For example, a software developer might want a more steady flow of energy throughout the day, while a salesperson may find bursts of high energy during client meetings more beneficial, she added. During more stressful situations, adrenaline can give a quick energy boost but contributes to higher rates of stress overall.
To be sure, don’t expect perfection when it comes to energy management. Accepting that both your personal and professional life won’t always have a positive impact on energy is key. To make the most of your days, Welbourne tells students to aim for 60% of their day to be energising and fun. Using those positive experiences can help people deal with the other 40%, which is often more challenging, she said: “Not all of your work is going to be energising.”
Learn the energy tricks
“Managing our energy by managing our attention is a core skill to prevent burnout,” said Brisbane-based mindfulness coach Lindel Greggery, who hosts corporate workshops on the topic. Being focused and aware of the task at hand can help “free up mental space to respond rather than react”, he added.
To help employees deal with stress and low energy levels, Greggery suggests a daily 10-minute meditation or quiet time away from the screen or your to-do list while at work.
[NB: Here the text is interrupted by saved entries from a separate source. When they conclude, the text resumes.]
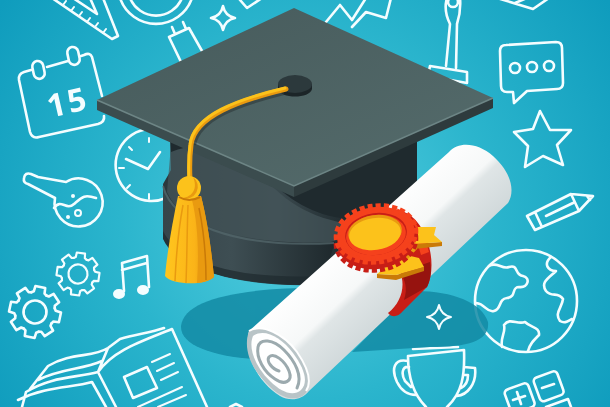
<!DOCTYPE html>
<html lang="en">
<head>
<meta charset="utf-8">
<title>Graduation cap and diploma</title>
<style>
:root{
  --sky-light:#56cfe0; --sky:#2bb5cd; --sky-deep:#0f9cbd;
  --shadow:#138ba5; --line:#f4fdff;
  --board:#4e6465; --board-edge:#2e3b3d; --board-edge-left:#3b4c4e;
  --band:#35444a; --band-dark:#1f2a2e; --band-light:#48585c;
  --gold:#fcc21b; --gold-deep:#e99a10; --gold-dark:#c97a08;
  --red:#f5411c; --red-deep:#c81e16; --red-dark:#96130f;
  --paper:#ffffff; --paper-shade:#d3dbdd;
}
html,body{margin:0;overflow:hidden}
body{width:610px;height:407px;background:var(--sky)}
svg{display:block}
.icons{fill:none;stroke:var(--line);stroke-width:2.6;stroke-linecap:round;stroke-linejoin:round}
.thin{stroke-width:2}
.dot{fill:var(--line);stroke:none}
.date{font:700 32px "Noto Sans","Open Sans",sans-serif;fill:var(--line);stroke:none}
</style>
</head>
<body>
<svg width="610" height="407" viewBox="0 0 610 407" role="img" aria-label="Graduation cap with a gold tassel and a rolled diploma, surrounded by school icons">
<defs>
  <radialGradient id="sky" gradientUnits="userSpaceOnUse" cx="305" cy="215" r="370">
    <stop offset="0" stop-color="var(--sky-light)"/>
    <stop offset=".5" stop-color="var(--sky)"/>
    <stop offset="1" stop-color="var(--sky-deep)"/>
  </radialGradient>
  <linearGradient id="board" x1="0" y1="0" x2="1" y2="1">
    <stop offset="0" stop-color="#465a5b"/><stop offset="1" stop-color="#556c6c"/>
  </linearGradient>
  <linearGradient id="crown" x1="0" x2="1">
    <stop offset="0" stop-color="#2b383c"/><stop offset=".45" stop-color="#3a494e"/><stop offset=".75" stop-color="#1f2a2e"/><stop offset="1" stop-color="#182124"/>
  </linearGradient>
  <linearGradient id="band" x1="0" x2="1">
    <stop offset="0" stop-color="#36454a"/><stop offset=".4" stop-color="#3e4e53"/><stop offset="1" stop-color="#1e282c"/>
  </linearGradient>
  <linearGradient id="paper" gradientUnits="userSpaceOnUse" x1="345" y1="238" x2="415" y2="312">
    <stop offset="0" stop-color="#fff"/><stop offset=".42" stop-color="#f6f8f8"/><stop offset=".5" stop-color="#dfe5e6"/><stop offset="1" stop-color="#cbd4d6"/>
  </linearGradient>
  <linearGradient id="tassel" x1="0" x2="1">
    <stop offset="0" stop-color="#ffc61e"/><stop offset=".6" stop-color="#fbb418"/><stop offset="1" stop-color="#e08d0c"/>
  </linearGradient>
  <path id="tooth" d="M18.5 -7.7L20 -5.5L25.5 -5V5L20 5.5L18.5 7.7"/>
  <g id="gear">
    <use href="#tooth"/><use href="#tooth" transform="rotate(45)"/><use href="#tooth" transform="rotate(90)"/><use href="#tooth" transform="rotate(135)"/>
    <use href="#tooth" transform="rotate(180)"/><use href="#tooth" transform="rotate(225)"/><use href="#tooth" transform="rotate(270)"/><use href="#tooth" transform="rotate(315)"/>
    <circle r="11.5"/>
  </g>
  <path id="sparkle" d="M0 -12Q2 -2 12 0Q2 2 0 12Q-2 2 -12 0Q-2 -2 0 -12Z"/>
  <path id="leaf-line" d="M0 0L37 -16"/>
</defs>

<rect id="background" width="610" height="407" fill="url(#sky)"/>

<g id="school-icons" class="icons">
  <g id="set-square">
    <path d="M52 -2L112 39L118 36L103 -2M73 -2L97 14L90 -2"/>
    <path class="thin" d="M63 5L66 1M71 11L74 7M79 16L82 12M87 22L90 18M95 27L98 23M103 33L106 29"/>
  </g>
  <g id="magnifier">
    <path d="M120 -2A38 38 0 0 0 192 -2M130 -2A28 28 0 0 0 182 -2"/>
    <path d="M172 27L175 34M183 22L186 29M169 37L189 28L206 58M169 37L181 62"/>
  </g>
  <use href="#sparkle" x="223" y="18"/>
  <path id="chart" d="M240 0L247 8L262 -2M326 22L340 5L352 20L366 -2M352 27L366 12L386 18L391 -2"/>
  <g id="brush">
    <path d="M447 -2C444 8 446 16 450 24L446 66M460 -2C461 10 459 18 457 24L456 68"/>
    <path d="M430 66L467 72V83L428 76Z"/><circle cx="453" cy="2" r="5"/>
  </g>
  <path id="paper-plane" d="M497 -2L533 9L549 -2M515 3L527 -2"/>
  <g id="calendar">
    <path d="M31 70L24 72Q18 74 19 80L30 132Q32 139 39 137L98 124Q105 122 104 116M102 96L92 57Q90 52 84 55L81 56M47 67L68 61"/>
    <rect x="33" y="61" width="11" height="18" rx="5.5" transform="rotate(-12 38 70)"/>
    <rect x="68" y="47" width="11" height="18" rx="5.5" transform="rotate(-12 73 56)"/>
    <text class="date" x="50" y="118" textLength="39" transform="rotate(-13 50 118)">15</text>
  </g>
  <g id="clock">
    <path d="M166 132A36 36 0 1 0 166 198"/>
    <path d="M126 159L148 169L160 152"/>
    <path class="thin" d="M119 168H124M149 194V199M149 138V142M129 147L132 150M127 188L130 185"/>
  </g>
  <g id="flask">
    <path d="M31 174Q25 172 24 178Q23 183 28 184L55 198A24 24 0 1 0 66 182L38 177Z"/>
    <path d="M54 208C61 198 66 211 74 204S84 194 96 198"/>
    <circle cx="68" cy="217" r="2" class="dot"/><circle cx="78" cy="213" r="3" class="thin"/><circle cx="73" cy="196" r="2" class="dot"/>
  </g>
  <use href="#gear" transform="translate(35 312) rotate(12)"/>
  <use href="#gear" transform="translate(78 274) rotate(8) scale(.83)"/>
  <g id="music-notes">
    <path d="M124 291L122 263L147 256L149 287M122 270L147 263"/>
    <ellipse cx="119" cy="294" rx="6" ry="5" class="dot"/><ellipse cx="143" cy="290" rx="6" ry="5" class="dot"/>
  </g>
  <g id="open-book">
    <path d="M22 407L26 392C52 376 76 378 98 372C114 350 140 342 172 329L207 407M98 372L116 407M30 389L48 366C72 352 92 358 108 348L120 339C136 334 150 333 164 328M38 380C62 368 82 370 102 361M108 348L98 372M18 400C46 386 72 388 92 382L106 407"/>
    <path d="M124 377L147 367L157 388L133 398Z"/>
    <path class="thin" d="M152 362L170 354M157 371L174 363M161 380L178 372M138 407L182 387M158 407L186 395"/>
  </g>
  <path id="small-arc" d="M230 407L236 404L242 407"/>
  <g id="speech-bubble">
    <path d="M506 45L556 42Q562 42 562 48L563 83Q563 89 557 89L527 91L514 103L513 92L507 92Q501 92 501 86L500 51Q500 45 506 45Z"/>
    <circle cx="515" cy="68" r="5"/><circle cx="532" cy="67" r="5"/><circle cx="549" cy="66" r="5"/>
  </g>
  <path id="star" d="M540 111L550 130L571 130L557 145L563 165L543 156L525 167L528 146L514 132L533 129Z"/>
  <g id="pencil">
    <path d="M527 216L571 194L593 196L579 211L535 230ZM571 194L579 211M535 212L542 227M546 216L573 203M587 196L590 200"/>
  </g>
  <g id="globe">
    <circle cx="526" cy="301" r="51"/>
    <path d="M489 266C497 261 502 270 509 267C519 264 514 275 523 276C531 278 528 288 519 287C511 287 517 297 507 298C498 299 502 309 494 311C486 313 486 304 476 303M502 347C500 337 506 333 504 325C510 317 517 325 525 322C531 328 540 327 539 335C533 341 530 344 528 351M551 257C543 264 548 271 556 271C549 278 540 282 546 291C552 298 558 291 563 299C562 308 554 313 560 321C565 324 568 321 572 319"/>
  </g>
  <g id="trophy">
    <path d="M408 356L464 350C465 376 462 393 447 407M408 356C408 378 413 394 426 407M408 361C394 358 391 369 397 382C402 392 409 395 416 395M464 367L475 368C477 384 467 395 457 396M409 367C402 366 401 374 405 381L411 387M464 375L468 375C468 382 465 386 461 388M413 349L458 347"/>
  </g>
  <g id="calculator">
    <rect x="507" y="386" width="25" height="25" rx="4" transform="rotate(-20 519 398)"/>
    <rect x="536" y="374" width="25" height="25" rx="4" transform="rotate(-20 548 386)"/>
    <path d="M513 400L525 396M517 392L521 404M542 388L554 384M546 407L568 399L571 407"/>
  </g>
</g>

<g id="ground-shadow" fill="var(--shadow)" opacity=".85">
  <path d="M181 326C184 297 250 286 340 288L300 360C230 362 180 350 181 326Z"/>
  <path d="M352 352L412 291C450 290 482 302 488 322C490 340 470 347 430 347Z"/>
</g>
<use href="#sparkle" x="439" y="317" class="icons thin"/>

<g id="cap">
  <path id="cap-crown" fill="url(#crown)" d="M170 140L171 170L163 184V238C176 268 232 284 300 285L417 200V140Z"/>
  <path id="cap-crown-light" fill="var(--band-light)" opacity=".65" d="M171 145C205 141 240 154 270 184C296 211 330 226 380 226L300 252C230 250 180 222 167 192Z"/>
  <path id="cap-crown-shade" fill="var(--band-dark)" d="M171 142L294 196L417 142V200C370 232 312 222 274 184C240 152 206 138 171 152Z"/>
  <path id="cap-band" fill="url(#band)" d="M163 184C172 220 232 247 335 242L322 284C240 288 176 269 163 238Z"/>
  <path fill="none" stroke="#566a6e" stroke-width="2" opacity=".7" d="M163 186C172 222 232 249 334 243"/>
  <path fill="var(--band-dark)" opacity=".7" d="M163 231C178 262 236 280 322 276L318 285C240 288 176 269 163 239Z"/>
  <path id="board-left-edge" fill="var(--board-edge-left)" d="M97 100L294 185V197L97 110Z"/>
  <path id="board-right-edge" fill="var(--board-edge)" d="M493 98L294 185V197L493 108Z"/>
  <polygon id="board-top" fill="url(#board)" points="294,8 493,98 294,186 97,100"/>
  <path fill="none" stroke="#6d8585" stroke-width="1.5" d="M97 100L294 186L493 98"/>
  <path id="button" fill="#1c2528" d="M278 84V89C280 99 310 99 312 89V84Z"/>
  <ellipse cx="295" cy="84" rx="17" ry="9" fill="#2c393c"/>
</g>

<g id="tassel-group">
  <path fill="none" stroke="#2a3638" stroke-width="4" opacity=".55" d="M284 93C240 104 199 118 194 145"/>
  <path fill="none" stroke="var(--gold-deep)" stroke-width="5" stroke-linecap="round" d="M286 89C240 100 194 116 191 145Q189 160 190 180"/>
  <path fill="none" stroke="var(--gold)" stroke-width="3" stroke-linecap="round" d="M285 88C238 99 193 115 190 145Q188 160 189 180"/>
  <path id="tassel-fringe" fill="url(#tassel)" d="M178 196C173 220 168 246 165 276C172 285 205 286 214 277C211 246 207 220 201 196Z"/>
  <path fill="var(--gold-deep)" d="M192 200C198 224 199 254 197 283Q209 282 214 277C211 246 207 220 201 196Z"/>
  <path fill="none" stroke="var(--gold-deep)" stroke-width="1.5" d="M183 205C178 232 176 258 175 281M188 205C187 232 187 258 186 283"/>
  <path fill="none" stroke="var(--gold-dark)" stroke-width="1.5" d="M199 208C204 232 206 258 206 280"/>
  <circle cx="189" cy="188" r="12" fill="var(--gold)"/>
  <path fill="var(--gold-deep)" d="M193 177A12 12 0 0 1 182 198C193 197 198 188 193 177Z"/>
  <path fill="none" stroke="var(--gold-dark)" stroke-width="2" d="M179 197Q189 203 200 197"/>
</g>

<g id="diploma">
  <path id="roll" fill="url(#paper)" d="M249 331L449 152C459 141 478 143 493 156C510 171 516 190 508 203L309 391C301 401 289 401 280 396C258 382 243 354 249 331Z"/>
  <path id="roll-end" fill="#b9c4c7" d="M249 331C262 323 284 334 297 352C310 371 314 386 304 395C294 402 280 398 267 384C250 367 243 348 249 331Z"/>
  <path id="roll-layers" fill="var(--paper)" d="M253 336C264 328 281 337 293 353C304 368 309 382 301 390C293 397 281 392 270 381C255 366 248 348 253 336Z"/>
  <g fill="none" stroke="#9caaae" stroke-width="3" stroke-linecap="round">
    <path d="M297 388C303 376 295 361 284 350C273 339 260 338 258 347C256 358 264 372 275 379C285 386 293 381 289 371C285 361 274 352 269 357C266 361 272 369 279 371"/>
  </g>
  <path fill="none" stroke="#fff" stroke-width="2" d="M249 331C262 323 284 334 297 352C308 368 312 382 306 391"/>
</g>

<g id="seal">
  <path id="ribbon-wrap" fill="var(--red-deep)" d="M385 210C404 206 420 219 427 240C433 256 433 275 427 287L403 311C398 317 392 318 388 313C401 303 406 286 400 272L372 250Z"/>
  <path fill="var(--red-dark)" d="M400 272L430 262C432 273 430 281 427 287L404 300C408 288 405 280 400 272Z"/>
  <path fill="var(--red)" d="M396 208C412 214 424 232 429 252L421 255C416 236 408 222 396 208Z"/>
  <g id="ribbon-tails">
    <polygon fill="var(--gold-dark)" points="377,274 396,275 424,267 424,271 396,280 377,278"/>
    <polygon fill="var(--gold)" points="377,274 402,254 419,258 424,267 396,275"/>
    <polygon fill="var(--gold-dark)" points="413,244 442,242 442,246 414,249"/>
    <polygon fill="var(--gold)" points="413,244 418,227 436,227 434,235 442,242"/>
    <polygon fill="var(--gold-deep)" points="402,254 413,244 417,249 407,260"/>
  </g>
  <g id="rosette">
    <ellipse cx="376" cy="241" rx="39" ry="28" transform="rotate(-8 376 241)" fill="var(--red-deep)" stroke="var(--red-deep)" stroke-width="7" stroke-dasharray="5 3"/>
    <ellipse cx="376" cy="234" rx="39" ry="27" transform="rotate(-8 376 234)" fill="var(--red)" stroke="var(--red)" stroke-width="7" stroke-dasharray="5 3"/>
    <ellipse cx="376" cy="234" rx="31" ry="21" transform="rotate(-8 376 234)" fill="var(--red-deep)"/>
    <ellipse cx="376" cy="235" rx="30" ry="20" transform="rotate(-8 376 235)" fill="var(--red)"/>
    <ellipse cx="375" cy="232" rx="27" ry="17" transform="rotate(-8 375 232)" fill="var(--gold-deep)"/>
    <ellipse cx="375" cy="234" rx="26" ry="16" transform="rotate(-8 375 234)" fill="var(--gold)"/>
  </g>
</g>
</svg>
</body>
</html>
Mindfulness also plays a key role in helping you stay focused in order to keep your energy targeted at specific tasks.
“Mindfulness breaks our addiction to busyness so we can focus on the right things rather than just things,” Greggery explained.
Know how to harness it
Whether you’re at home or at work, there are four main areas of harnessing energy, which include the physical, emotional, mental and spiritual, according to Annie Perrin, an executive vice president at the Energy Project, a consulting firm based in Yonkers, New York, in the US, who works with companies including Sony and Google. Often times, workers feel unbalanced in one or more of these key areas, which can lead to low energy levels. Knowing how to combat stress in all four areas can make it easier to stay productive.
For fuelling physical wellbeing, Perrin recommends focusing on healthy eating and leisure time away from work. Going on a walk, for example, can be a quick way to re-energise because it releases more endorphins to help reduce stress. Snacking on something with a low glycaemic index such as yogurt or oatmeal can provide more sustained energy over a longer period of time by keeping blood glucose levels steady.
The way to renew your mental energy is to give your analytical thinking brain a rest.
Emotional wellbeing can entail avoiding stress or anything that triggers negative emotions such as constantly refreshing your email or scrolling through Facebook to see how much fun friends are having on holiday.
And boosting or renewing mental energy can mean stepping away from work for short periods throughout the day. “The way to renew your mental energy is to give your analytical thinking brain a rest,” said Perrin, adding that even browsing social media constitutes as a kind of “low grade renewal”.
Another trick to re-energise between meetings is to focus away from the task and spend time on non-work-related chitchat with colleagues.
Lastly, keeping up energy through spiritual fulfilment means “balancing care for yourself with your care for others,” in both the workplace and outside of work, Perrin explained.
Understanding how to manage those key areas can help optimise energy levels. “The way we need to think about energy is multidimensional,” she said.
Wise Up is a thinking person’s life hacking column in which we examine behaviour modification, self-help, found wisdom and applied philosophy To comment on this story or anything else you have seen on BBC Capital, head over to our Facebook page or message us on Twitter.